Task prompt — Could you copy each line of the entries that contains "true"?

....

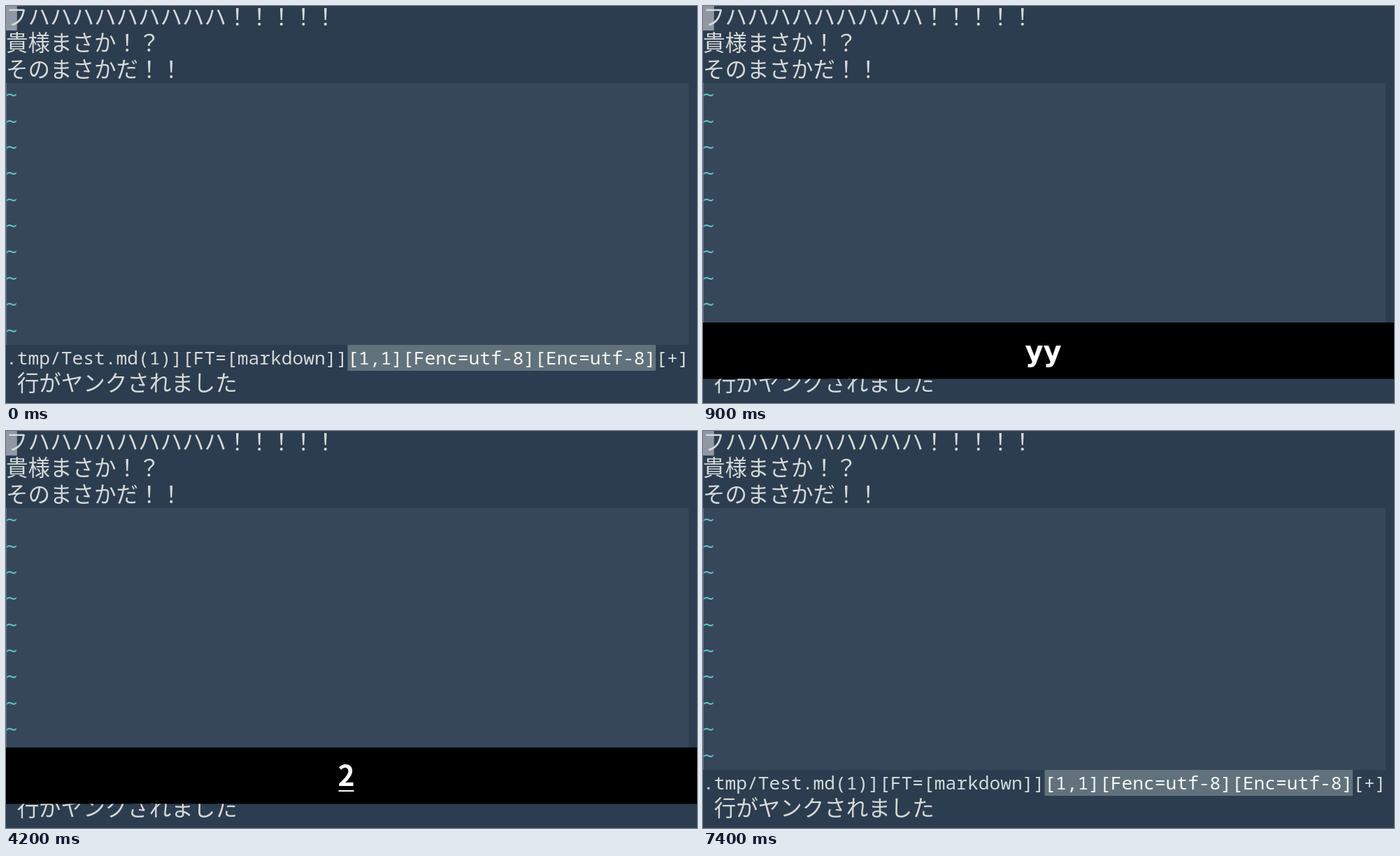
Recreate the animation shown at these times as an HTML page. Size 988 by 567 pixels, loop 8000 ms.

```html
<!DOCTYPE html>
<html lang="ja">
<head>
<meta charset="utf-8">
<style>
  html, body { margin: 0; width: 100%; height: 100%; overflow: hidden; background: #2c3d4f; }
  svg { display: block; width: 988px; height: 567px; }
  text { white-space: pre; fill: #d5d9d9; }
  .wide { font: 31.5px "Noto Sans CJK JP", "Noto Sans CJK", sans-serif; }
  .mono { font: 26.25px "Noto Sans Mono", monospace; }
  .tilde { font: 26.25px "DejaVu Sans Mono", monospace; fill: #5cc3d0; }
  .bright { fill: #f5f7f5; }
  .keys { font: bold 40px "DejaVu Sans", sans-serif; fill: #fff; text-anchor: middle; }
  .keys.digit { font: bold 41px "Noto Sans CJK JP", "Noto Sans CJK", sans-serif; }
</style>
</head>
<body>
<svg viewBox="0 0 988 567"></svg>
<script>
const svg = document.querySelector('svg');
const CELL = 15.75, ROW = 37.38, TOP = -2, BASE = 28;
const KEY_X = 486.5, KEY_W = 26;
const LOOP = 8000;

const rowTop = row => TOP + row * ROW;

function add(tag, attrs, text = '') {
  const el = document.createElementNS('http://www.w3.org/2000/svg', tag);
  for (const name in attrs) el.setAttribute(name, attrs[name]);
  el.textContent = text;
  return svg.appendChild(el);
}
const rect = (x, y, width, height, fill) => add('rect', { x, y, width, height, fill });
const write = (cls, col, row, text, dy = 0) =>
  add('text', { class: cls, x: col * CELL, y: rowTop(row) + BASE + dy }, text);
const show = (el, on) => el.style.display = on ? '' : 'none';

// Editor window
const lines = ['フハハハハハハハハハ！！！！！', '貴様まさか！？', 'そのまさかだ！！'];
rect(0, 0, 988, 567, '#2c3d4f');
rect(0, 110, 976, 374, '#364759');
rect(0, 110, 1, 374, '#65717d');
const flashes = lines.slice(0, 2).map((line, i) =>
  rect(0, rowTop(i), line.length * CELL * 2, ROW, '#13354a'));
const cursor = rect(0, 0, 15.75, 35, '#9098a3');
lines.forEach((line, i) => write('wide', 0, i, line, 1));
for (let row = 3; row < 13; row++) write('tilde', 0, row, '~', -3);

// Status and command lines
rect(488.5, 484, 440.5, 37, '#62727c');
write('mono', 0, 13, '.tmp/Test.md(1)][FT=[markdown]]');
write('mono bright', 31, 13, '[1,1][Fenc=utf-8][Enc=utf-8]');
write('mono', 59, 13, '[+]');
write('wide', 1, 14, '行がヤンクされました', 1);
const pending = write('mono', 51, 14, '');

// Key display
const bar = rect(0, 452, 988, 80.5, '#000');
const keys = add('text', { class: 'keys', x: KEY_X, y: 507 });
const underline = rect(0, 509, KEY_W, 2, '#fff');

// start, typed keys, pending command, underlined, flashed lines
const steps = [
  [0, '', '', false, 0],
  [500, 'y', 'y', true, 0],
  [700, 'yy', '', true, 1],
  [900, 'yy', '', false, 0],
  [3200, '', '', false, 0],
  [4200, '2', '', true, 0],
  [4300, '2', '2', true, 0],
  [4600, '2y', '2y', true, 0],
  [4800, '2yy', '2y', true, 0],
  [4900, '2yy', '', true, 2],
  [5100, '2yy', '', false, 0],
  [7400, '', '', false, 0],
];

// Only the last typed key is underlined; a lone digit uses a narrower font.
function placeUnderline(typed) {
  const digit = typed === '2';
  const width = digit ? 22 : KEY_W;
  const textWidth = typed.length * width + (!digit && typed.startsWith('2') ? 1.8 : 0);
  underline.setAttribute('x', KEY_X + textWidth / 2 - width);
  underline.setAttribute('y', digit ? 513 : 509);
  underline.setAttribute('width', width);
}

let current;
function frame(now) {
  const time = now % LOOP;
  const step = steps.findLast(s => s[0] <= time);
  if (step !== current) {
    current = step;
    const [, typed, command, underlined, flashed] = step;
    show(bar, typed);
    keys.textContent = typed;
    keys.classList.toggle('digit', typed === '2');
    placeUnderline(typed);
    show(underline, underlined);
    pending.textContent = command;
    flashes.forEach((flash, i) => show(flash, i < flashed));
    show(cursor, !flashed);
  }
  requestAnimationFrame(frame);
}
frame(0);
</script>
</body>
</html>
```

....

Answer area —
  [500, 'y', 'y', true, 0],
  [700, 'yy', '', true, 1],
  [4200, '2', '', true, 0],
  [4300, '2', '2', true, 0],
  [4600, '2y', '2y', true, 0],
  [4800, '2yy', '2y', true, 0],
  [4900, '2yy', '', true, 2],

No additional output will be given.